Dictionary.com

docile

[ dos-uhl; British doh-sahyl ]
/ ˈdɒs əl; British ˈdoʊ saɪl /
Save This Word!
See synonyms for: docile / docility on Thesaurus.com

adjective

easily managed or handled; tractable: a docile horse.
readily trained or taught; teachable.

QUIZZES

QUIZ YOURSELF ON "WAS" VS. "WERE"!

Were you ready for a quiz on this topic?

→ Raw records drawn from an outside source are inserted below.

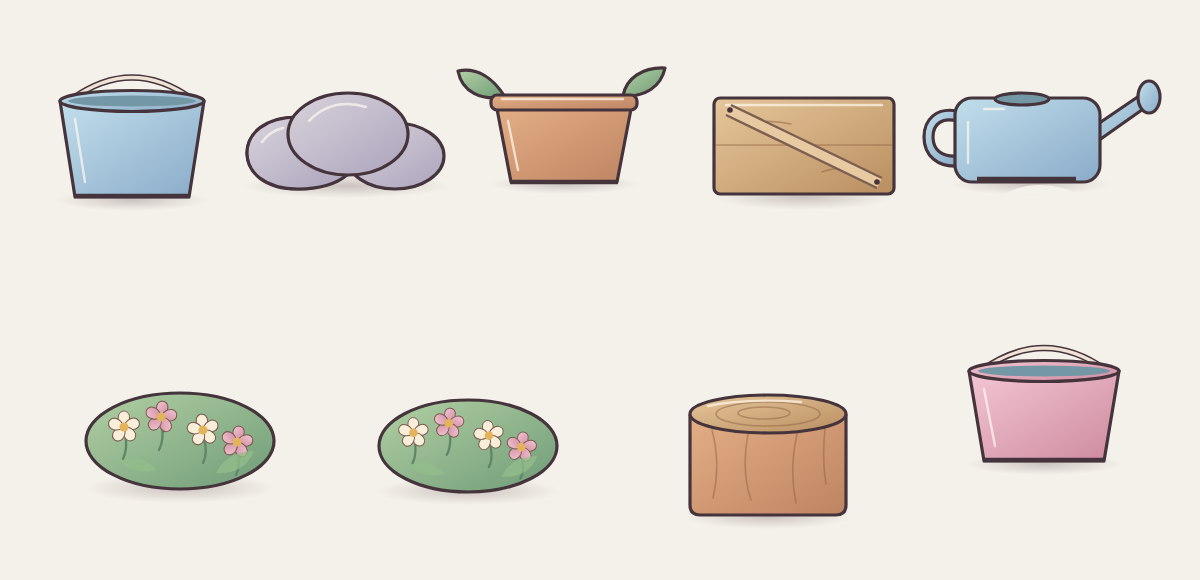
<!DOCTYPE html>
<html lang="en">
<head>
<meta charset="utf-8">
<title>Garden objects</title>
<style>
:root {
  --paper: #f4f1ea;
  --ink: #45343c;
  --sky-light: #c1deeb; --sky-dark: #8aabc9;
  --rose-light: #f3c6d3; --rose-dark: #cd8a9f;
  --clay-light: #e3ae86; --clay-dark: #bd8461;
  --stone-light: #d8d3dc; --stone-dark: #aca4bc;
  --wood-light: #e6c79b; --wood-dark: #b98e60;
  --leaf-light: #b2cfa3; --leaf-dark: #6f9c78;
  --water: #7397a4;
  --cream: #f8eed9;
  --pollen: #e3b45c;
}
html, body { margin: 0; height: 100%; overflow: hidden; background: var(--paper); }
.board { display: block; width: 1200px; height: 580px; }
.outline { stroke: var(--ink); stroke-width: 3.2; stroke-linejoin: round; stroke-linecap: round; }
.sky { fill: url(#sky); }
.rose { fill: url(#rose); }
.clay { fill: url(#clay); }
.stone { fill: url(#stone); }
.wood { fill: url(#wood); }
.leaf { fill: url(#leaf); }
.water { fill: var(--water); }
.shine { fill: none; stroke: #fffaf0; stroke-width: 2.4; stroke-linecap: round; opacity: .7; }
.grain { fill: none; stroke: #8f6544; stroke-width: 1.6; stroke-linecap: round; opacity: .5; }
.base { stroke: var(--ink); stroke-width: 4.5; }
.handle-edge { fill: none; stroke: var(--ink); stroke-width: 6.4; }
.handle-core { fill: none; stroke: #f0e2d4; stroke-width: 3.2; }
.stem { fill: none; stroke: #5f8767; stroke-width: 2.4; stroke-linecap: round; }
.blade { fill: #93be8b; opacity: .75; }
.petal { stroke: #7b5a50; stroke-width: 1; }
.cream { fill: var(--cream); }
.pink { fill: url(#rose); }
.pollen { fill: var(--pollen); }
.shadow { fill: url(#shade); }
</style>
</head>
<body>
<svg class="board" viewBox="0 0 1200 580" role="img" aria-label="Garden objects: buckets, stones, pot, plank, watering can, flower beds and a stump">
  <defs>
    <linearGradient id="sky" x2="1" y2="1"><stop stop-color="var(--sky-light)"/><stop offset="1" stop-color="var(--sky-dark)"/></linearGradient>
    <linearGradient id="rose" x2="1" y2="1"><stop stop-color="var(--rose-light)"/><stop offset="1" stop-color="var(--rose-dark)"/></linearGradient>
    <linearGradient id="clay" x2="1" y2="1"><stop stop-color="var(--clay-light)"/><stop offset="1" stop-color="var(--clay-dark)"/></linearGradient>
    <linearGradient id="stone" x2="1" y2="1"><stop stop-color="var(--stone-light)"/><stop offset="1" stop-color="var(--stone-dark)"/></linearGradient>
    <linearGradient id="wood" x2="1" y2="1"><stop stop-color="var(--wood-light)"/><stop offset="1" stop-color="var(--wood-dark)"/></linearGradient>
    <linearGradient id="leaf" x2="1" y2="1"><stop stop-color="var(--leaf-light)"/><stop offset="1" stop-color="var(--leaf-dark)"/></linearGradient>
    <radialGradient id="shade"><stop stop-color="#5a4048" stop-opacity=".26"/><stop offset=".6" stop-color="#5a4048" stop-opacity=".1"/><stop offset="1" stop-color="#5a4048" stop-opacity="0"/></radialGradient>
    <path id="petal" class="petal" d="M0 0C-7-4-8-14-1-16C7-16 8-6 0 0Z"/>
    <g id="blossom">
      <use href="#petal"/>
      <use href="#petal" transform="rotate(72)"/>
      <use href="#petal" transform="rotate(144)"/>
      <use href="#petal" transform="rotate(216)"/>
      <use href="#petal" transform="rotate(288)"/>
      <circle class="pollen" r="4.5"/>
    </g>
    <g id="flowers">
      <path class="stem" d="M125 433Q128 449 123 459M162 425Q164 441 159 450M204 438Q208 454 203 463M237 448Q241 466 236 475"/>
      <use href="#blossom" class="cream" transform="translate(124 427)"/>
      <use href="#blossom" class="pink" transform="translate(161 417) rotate(8)"/>
      <use href="#blossom" class="cream" transform="translate(203 430) rotate(-6)"/>
      <use href="#blossom" class="pink" transform="translate(237 442) rotate(10)"/>
      <path class="blade" d="M120 461Q140 452 157 470Q134 476 120 461ZM216 473Q226 452 254 451Q244 475 216 473Z"/>
    </g>
  </defs>

  <g id="blue-bucket">
    <ellipse class="shadow" cx="132" cy="200" rx="76" ry="11"/>
    <path class="handle-edge" d="M72 99Q132 56 192 99"/>
    <path class="handle-core" d="M72 99Q132 56 192 99"/>
    <path class="sky outline" d="M60 101L75 197H189L204 101Z"/>
    <line class="base" x1="74" y1="196" x2="190" y2="196"/>
    <ellipse class="sky outline" cx="132" cy="101" rx="72" ry="10.5"/>
    <ellipse class="water" cx="132" cy="101" rx="64" ry="5.5"/>
    <path class="shine" d="M75 119L85 182"/>
  </g>

  <g id="stones">
    <ellipse class="shadow" cx="346" cy="186" rx="104" ry="12"/>
    <ellipse class="stone outline" cx="298" cy="153" rx="51" ry="36"/>
    <ellipse class="stone outline" cx="395" cy="156" rx="49" ry="33"/>
    <path class="stone outline" d="M298 117C264 117 247 134 247 153S264 189 298 189C318 189 336 184 347 175C352 154 328 117 298 117Z"/>
    <ellipse class="stone outline" cx="348" cy="134" rx="60" ry="41"/>
    <path class="shine" d="M309 121Q332 97 366 107M262 142Q270 131 283 128"/>
  </g>

  <g id="clay-pot">
    <ellipse class="shadow" cx="564" cy="184" rx="74" ry="10"/>
    <path class="leaf outline" d="M505 97C481 101 462 92 458 71C478 67 494 79 505 97Z"/>
    <path class="leaf outline" d="M623 96C626 78 643 67 665 68C661 87 645 97 623 96Z"/>
    <path class="clay outline" d="M497 109L511 182H617L631 109Z"/>
    <line class="base" x1="510" y1="182" x2="618" y2="182"/>
    <rect class="clay outline" x="491" y="95" width="146" height="15" rx="6"/>
    <path class="shine" d="M502 99H623M508 121L518 170"/>
  </g>

  <g id="plank-crate">
    <ellipse class="shadow" cx="804" cy="197" rx="90" ry="13"/>
    <rect class="wood outline" x="714" y="98" width="180" height="96" rx="6"/>
    <path class="grain" d="M716 145H892M757 122Q774 120 791 124M822 172Q836 167 852 168"/>
    <path class="shine" d="M726 105H882"/>
    <path d="M731 105L882 178L877 188L726 115Z" fill="#e8c9a1"/>
    <path d="M731 105L882 178M726 115L877 188" stroke="#7d5f51" stroke-width="2.4"/>
    <circle cx="730" cy="110" r="2.8" fill="var(--ink)"/>
    <circle cx="877" cy="182" r="2.8" fill="var(--ink)"/>
  </g>

  <g id="watering-can">
    <ellipse class="shadow" cx="1030" cy="184" rx="80" ry="11"/>
    <path d="M1004 194Q1038 176 1080 194Z" fill="var(--paper)"/>
    <path class="sky outline" fill-rule="evenodd" d="M957 111C936 107 924 120 924 137C924 156 938 167 957 166V156C942 157 933 150 933 137C933 124 942 117 957 121Z"/>
    <path class="sky outline" d="M1095 126L1139 96L1146 107L1095 143Z"/>
    <ellipse class="sky outline" cx="1149" cy="97" rx="11" ry="16"/>
    <rect class="sky outline" x="955" y="98" width="145" height="84" rx="17"/>
    <ellipse class="water outline" cx="1022" cy="99" rx="27" ry="6"/>
    <line class="base" x1="977" y1="179" x2="1076" y2="179"/>
    <path class="shine" d="M984 109H1004M968 122V163"/>
  </g>

  <g id="flower-bed-large">
    <ellipse class="shadow" cx="180" cy="488" rx="96" ry="15"/>
    <ellipse class="leaf outline" cx="180" cy="441" rx="94" ry="48"/>
    <use href="#flowers"/>
  </g>

  <g id="flower-bed-small">
    <ellipse class="shadow" cx="468" cy="491" rx="92" ry="14"/>
    <ellipse class="leaf outline" cx="468" cy="446" rx="89" ry="46"/>
    <use href="#flowers" transform="translate(295 25) scale(.955)"/>
  </g>

  <g id="stump">
    <ellipse class="shadow" cx="768" cy="517" rx="84" ry="12"/>
    <path class="clay outline" d="M690 415V505Q690 515 700 515H836Q846 515 846 505V415Z"/>
    <path class="grain" d="M712 430Q721 464 713 498M748 434Q741 470 751 500M797 434Q789 470 796 503M825 428Q822 460 826 484"/>
    <ellipse class="wood outline" cx="768" cy="414" rx="78" ry="19"/>
    <ellipse class="grain" cx="768" cy="414" rx="52" ry="12"/>
    <ellipse class="grain" cx="764" cy="413" rx="26" ry="6"/>
    <path class="shine" d="M708 406Q746 398 801 402"/>
  </g>

  <g id="pink-bucket">
    <ellipse class="shadow" cx="1044" cy="464" rx="78" ry="11"/>
    <path class="handle-edge" d="M982 370Q1044 326 1106 370"/>
    <path class="handle-core" d="M982 370Q1044 326 1106 370"/>
    <path class="rose outline" d="M969 371L984 461H1104L1119 371Z"/>
    <line class="base" x1="983" y1="460" x2="1105" y2="460"/>
    <ellipse class="rose outline" cx="1044" cy="371" rx="75" ry="10.5"/>
    <ellipse class="water" cx="1044" cy="371" rx="66" ry="5.5"/>
    <path class="shine" d="M984 389L995 446"/>
  </g>
</svg>
</body>
</html>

Well, here it is! See how well you can differentiate between the uses of "was" vs. "were" in this quiz.
Question 1 of 7
“Was” is used for the indicative past tense of “to be,” and “were” is only used for the subjunctive past tense.

Meet Grammar Coach

Write or paste your essay, email, or story into Grammar Coach and get grammar helpImprove Your Writing

Meet Grammar Coach

Improve Your Writing
Write or paste your essay, email, or story into Grammar Coach and get grammar help

Origin of docile

First recorded in 1475–85; from Latin docilis “readily taught,” equivalent to doc(ēre) “to teach” + -ilis adjective suffix (see -ile)

OTHER WORDS FROM docile

doc·ile·ly, adverbdo·cil·i·ty [do-sil-i-tee, doh-], /dɒˈsɪl ɪ ti, doʊ-/, noun
Dictionary.com Unabridged Based on the Random House Unabridged Dictionary, © Random House, Inc. 2021

Example sentences from the Web for docile

British Dictionary definitions for docile

docile
/ (ˈdəʊsaɪl) /

adjective

easy to manage, control, or discipline; submissive
rare ready to learn; easy to teach

Derived forms of docile

docilely, adverbdocility (dəʊˈsɪlɪtɪ), noun

Word Origin for docile

C15: from Latin docilis easily taught, from docēre to teach
Collins English Dictionary - Complete & Unabridged 2012 Digital Edition © William Collins Sons & Co. Ltd. 1979, 1986 © HarperCollins Publishers 1998, 2000, 2003, 2005, 2006, 2007, 2009, 2012
FEEDBACK